(TASK INPUTS Opens)

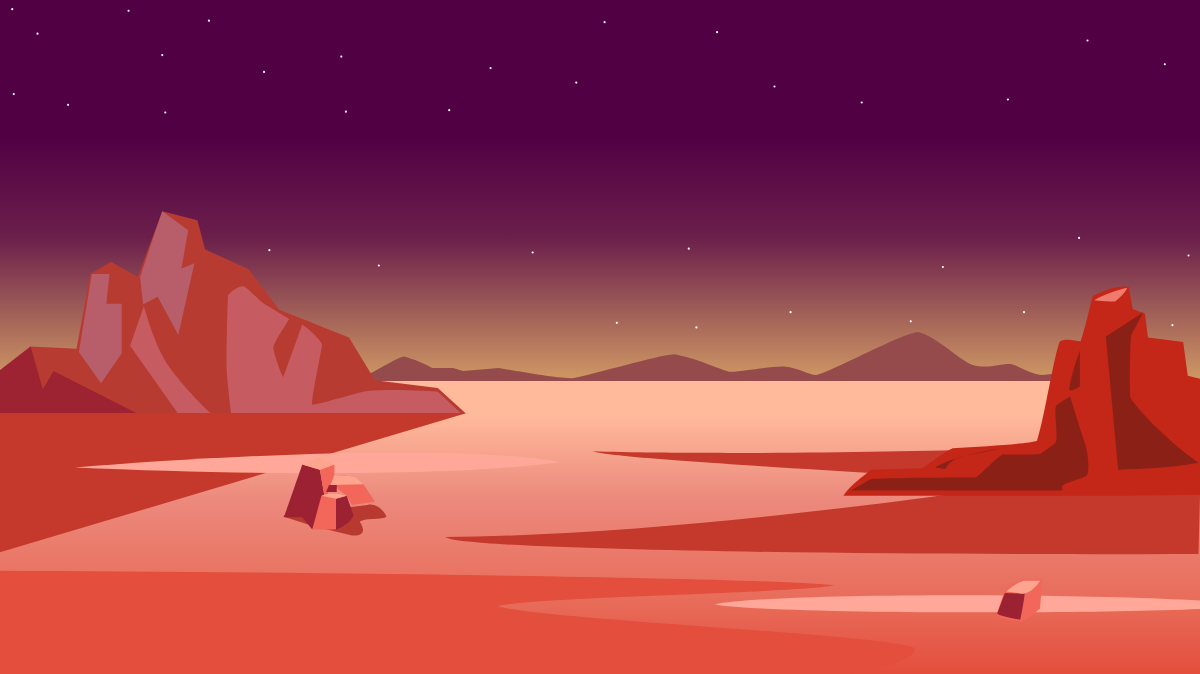
<!DOCTYPE html>
<html lang="en">
<head>
<meta charset="utf-8">
<title>Red Planet Dusk</title>
<style>
  :root {
    --sky-top: #520044;
    --sky-mid: #6b1f4b;
    --sky-horizon: #d19a64;
    --star: #ffffff;
    --far-hills: #954b4b;
    --plain-light: #ffb99b;
    --plain-mid: #ec8a7d;
    --plain-low: #e86c5a;
    --foreground: #e44e3c;
    --plateau: #c4392b;
    --cliff: #b83b31;
    --cliff-light: #c65b61;
    --cliff-pale: #b75e6a;
    --cliff-dark: #9d2332;
    --sheen: #ffa899;
    --mesa: #c42617;
    --mesa-dark: #8b2116;
    --mesa-top: #f07a6d;
    --rock-light: #f2675a;
    --rock-pale: #ffa48e;
    --rock-dark: #9c2132;
    --rock-shadow: #b8392f;
  }
  html, body { margin: 0; padding: 0; overflow: hidden; background: var(--sky-top); }
  .scene { display: block; width: 1200px; height: 674px; }
</style>
</head>
<body>
<svg class="scene" viewBox="0 0 1568 881" preserveAspectRatio="none" role="img" aria-label="Red desert landscape under a starry violet dusk sky">
  <defs>
    <linearGradient id="skyGradient" x1="0" y1="0" x2="0" y2="1">
      <stop offset="0" stop-color="var(--sky-top)"/>
      <stop offset="0.36" stop-color="var(--sky-top)"/>
      <stop offset="0.62" stop-color="var(--sky-mid)"/>
      <stop offset="1" stop-color="var(--sky-horizon)"/>
    </linearGradient>
    <linearGradient id="plainGradient" x1="0" y1="0" x2="0" y2="1">
      <stop offset="0" stop-color="var(--plain-light)"/>
      <stop offset="0.12" stop-color="var(--plain-light)"/>
      <stop offset="0.4" stop-color="var(--plain-mid)"/>
      <stop offset="0.75" stop-color="var(--plain-low)"/>
      <stop offset="1" stop-color="var(--foreground)"/>
    </linearGradient>
    <circle id="star" r="1.4" fill="var(--star)"/>
  </defs>

  <rect class="sky" width="1568" height="500" fill="url(#skyGradient)"/>

  <g class="stars">
    <use href="#star" x="16" y="12"/><use href="#star" x="49" y="44"/><use href="#star" x="168" y="14"/>
    <use href="#star" x="273" y="27"/><use href="#star" x="212" y="72"/><use href="#star" x="345" y="94"/>
    <use href="#star" x="446" y="74"/><use href="#star" x="18" y="123"/><use href="#star" x="89" y="137"/>
    <use href="#star" x="216" y="147"/><use href="#star" x="452" y="146"/><use href="#star" x="587" y="144"/>
    <use href="#star" x="641" y="89"/><use href="#star" x="753" y="108"/><use href="#star" x="790" y="29"/>
    <use href="#star" x="937" y="42"/><use href="#star" x="1012" y="113"/><use href="#star" x="1126" y="134"/>
    <use href="#star" x="1317" y="130"/><use href="#star" x="1421" y="53"/><use href="#star" x="1522" y="84"/>
    <use href="#star" x="352" y="327"/><use href="#star" x="495" y="347"/><use href="#star" x="696" y="330"/>
    <use href="#star" x="900" y="325"/><use href="#star" x="1232" y="349"/><use href="#star" x="1410" y="311"/>
    <use href="#star" x="1553" y="334"/><use href="#star" x="1033" y="408"/><use href="#star" x="1190" y="420"/>
    <use href="#star" x="1338" y="408"/><use href="#star" x="806" y="422"/><use href="#star" x="910" y="428"/>
    <use href="#star" x="1532" y="425"/>
  </g>

  <path class="far-hills" fill="var(--far-hills)" d="M480 490 C500 480 518 468 527 466 C545 470 563 480 565 481 L592 481 L605 485 L652 481 C680 486 735 496 750 494 C780 488 858 465 880 463 C905 466 948 486 955 486 C975 485 1010 478 1025 479 C1045 481 1058 491 1068 490 C1090 484 1180 435 1200 434 C1225 440 1260 477 1275 478 C1295 482 1310 474 1322 476 C1335 480 1350 491 1365 490 L1410 485 L1420 500 L480 500 Z"/>

  <rect class="plain" y="498" width="1568" height="383" fill="url(#plainGradient)"/>

  <g class="ground-shadows" fill="var(--plateau)">
    <path d="M0 540 L610 540 L0 722 Z"/>
    <path d="M775 590 C900 594 1150 592 1300 587 L1400 585 L1350 632 C1100 615 800 600 775 590 Z"/>
    <path d="M582 702 C800 700 1050 672 1250 645 L1568 648 L1566 724 C1200 726 600 720 582 702 Z"/>
  </g>

  <g class="sheen" fill="var(--sheen)">
    <path d="M98 611 C300 595 600 580 732 604 C600 622 350 622 98 611 Z"/>
    <path d="M934 790 C1000 775 1400 775 1568 785 L1568 796 C1400 803 1000 802 934 790 Z"/>
  </g>

  <path class="foreground" fill="var(--foreground)" d="M0 746 C400 748 1000 755 1090 765 C1050 775 700 780 650 792 C700 810 1180 830 1196 848 C1195 862 1150 875 1110 881 L0 881 Z"/>

  <g class="cliffs">
    <path fill="var(--cliff)" d="M0 484 L40 453 L100 456 L118 358 L145 342 L180 362 L212 276 L258 288 L268 326 L325 352 L365 405 L456 441 L490 497 L572 507 L608 540 L0 540 Z"/>
    <path fill="var(--cliff-pale)" d="M183 362 L212 276 L246 301 L237 351 L254 344 L233 438 L206 388 L187 398 Z"/>
    <path fill="var(--cliff-pale)" d="M120 358 L143 358 L139 397 L159 397 L159 462 L132 501 L103 460 Z"/>
    <path fill="var(--cliff-light)" d="M188 400 C195 425 205 455 218 475 C235 500 262 528 275 540 L232 540 L170 452 Z"/>
    <path fill="var(--cliff-light)" d="M298 386 C305 378 315 372 320 375 C330 382 340 395 350 400 L378 417 C370 430 358 447 357 455 C360 470 368 490 370 493 L395 424 C405 431 420 445 421 451 C418 468 406 525 408 529 C420 528 470 512 480 511 C520 508 570 512 572 512 L602 540 L302 540 C300 525 296 490 296 478 C296 450 297 405 298 386 Z"/>
    <path fill="var(--cliff-dark)" d="M0 484 L40 453 L56 509 L70 485 L178 540 L0 540 Z"/>
  </g>

  <g class="mesa">
    <path fill="var(--mesa)" d="M1428 387 C1440 380 1462 372 1475 375 L1480 404 L1496 410 L1500 441 L1546 447 L1552 491 L1568 495 L1568 648 L1102 648 C1110 635 1125 625 1138 614 L1205 612 C1215 606 1235 590 1245 586 C1290 583 1345 580 1355 576 C1365 545 1378 460 1385 446 C1395 442 1405 446 1412 446 C1418 430 1424 400 1428 387 Z"/>
    <path fill="var(--mesa-dark)" d="M1445 440 L1494 408 L1478 438 C1476 460 1476 510 1477 520 C1490 540 1530 580 1566 605 C1530 612 1490 613 1461 614 Z"/>
    <path fill="var(--mesa-dark)" d="M1411 458 L1411 505 C1405 510 1397 512 1397 508 C1400 490 1405 475 1411 458 Z"/>
    <path fill="var(--mesa-dark)" d="M1398 518 C1404 535 1412 565 1418 580 C1422 595 1424 615 1420 622 C1410 627 1395 630 1388 635 L1388 641 L1112 641 L1138 626 C1180 624 1260 624 1275 624 C1285 617 1300 600 1310 594 C1330 594 1350 595 1360 593 C1366 588 1377 582 1380 577 C1382 560 1377 540 1380 530 Z"/>
    <path fill="var(--mesa-dark)" d="M1222 611 C1240 600 1280 590 1310 586 L1260 596 C1248 598 1240 605 1235 613 Z"/>
    <path fill="var(--mesa-top)" d="M1430 392 C1440 386 1462 378 1473 376 C1470 383 1462 390 1457 394 C1450 394 1430 393 1430 392 Z"/>
  </g>

  <g class="rock-large">
    <path fill="var(--rock-shadow)" d="M370 675 L410 688 L460 700 C475 701 478 694 470 682 C478 676 500 680 505 675 C500 665 490 657 480 660 L440 665 L420 672 L375 670 Z"/>
    <path fill="var(--rock-dark)" d="M395 607 L418 614 L425 655 L408 692 L395 676 L371 676 Z"/>
    <path fill="var(--rock-light)" d="M418 614 L437 607 L437 620 L425 655 Z"/>
    <path fill="var(--rock-pale)" d="M395 607 L418 598 L437 607 L418 614 Z"/>
    <path fill="var(--rock-light)" d="M432 632 L437 621 L464 623 L475 633 L490 656 L460 660 L453 648 Z"/>
    <path fill="var(--rock-pale)" d="M437 621 L464 623 L475 633 L432 634 Z"/>
    <path fill="var(--rock-light)" d="M420 648 L440 649 L462 674 C455 684 445 692 435 692 L408 692 Z"/>
    <path fill="var(--rock-dark)" d="M439 652 L453 648 L462 674 C458 682 448 690 439 692 Z"/>
    <path fill="var(--rock-pale)" d="M420 648 C428 644 445 645 453 648 L439 652 Z"/>
    <path fill="var(--rock-dark)" d="M430 634 L440 634 L440 643 L426 643 Z"/>
  </g>

  <g class="rock-small">
    <path fill="var(--rock-light)" d="M1313 772 C1320 765 1330 760 1337 757 L1362 757 L1359 795 C1352 802 1342 810 1335 812 C1320 812 1305 808 1302 804 Z"/>
    <path fill="var(--rock-dark)" d="M1313 775 L1339 776 C1337 790 1335 802 1333 810 C1320 808 1305 805 1303 802 Z"/>
    <path fill="var(--rock-pale)" d="M1315 773 C1322 767 1332 760 1338 759 L1359 759 C1352 770 1343 776 1335 776 Z"/>
  </g>
</svg>
</body>
</html>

(TASK INPUTS Closes)

▸ PROBLEM REQUIREMENTS: Line count for the string "linearGradient": say how many lines in the listing contain it, and add nothing.

▸ RESPONSE AREA: 4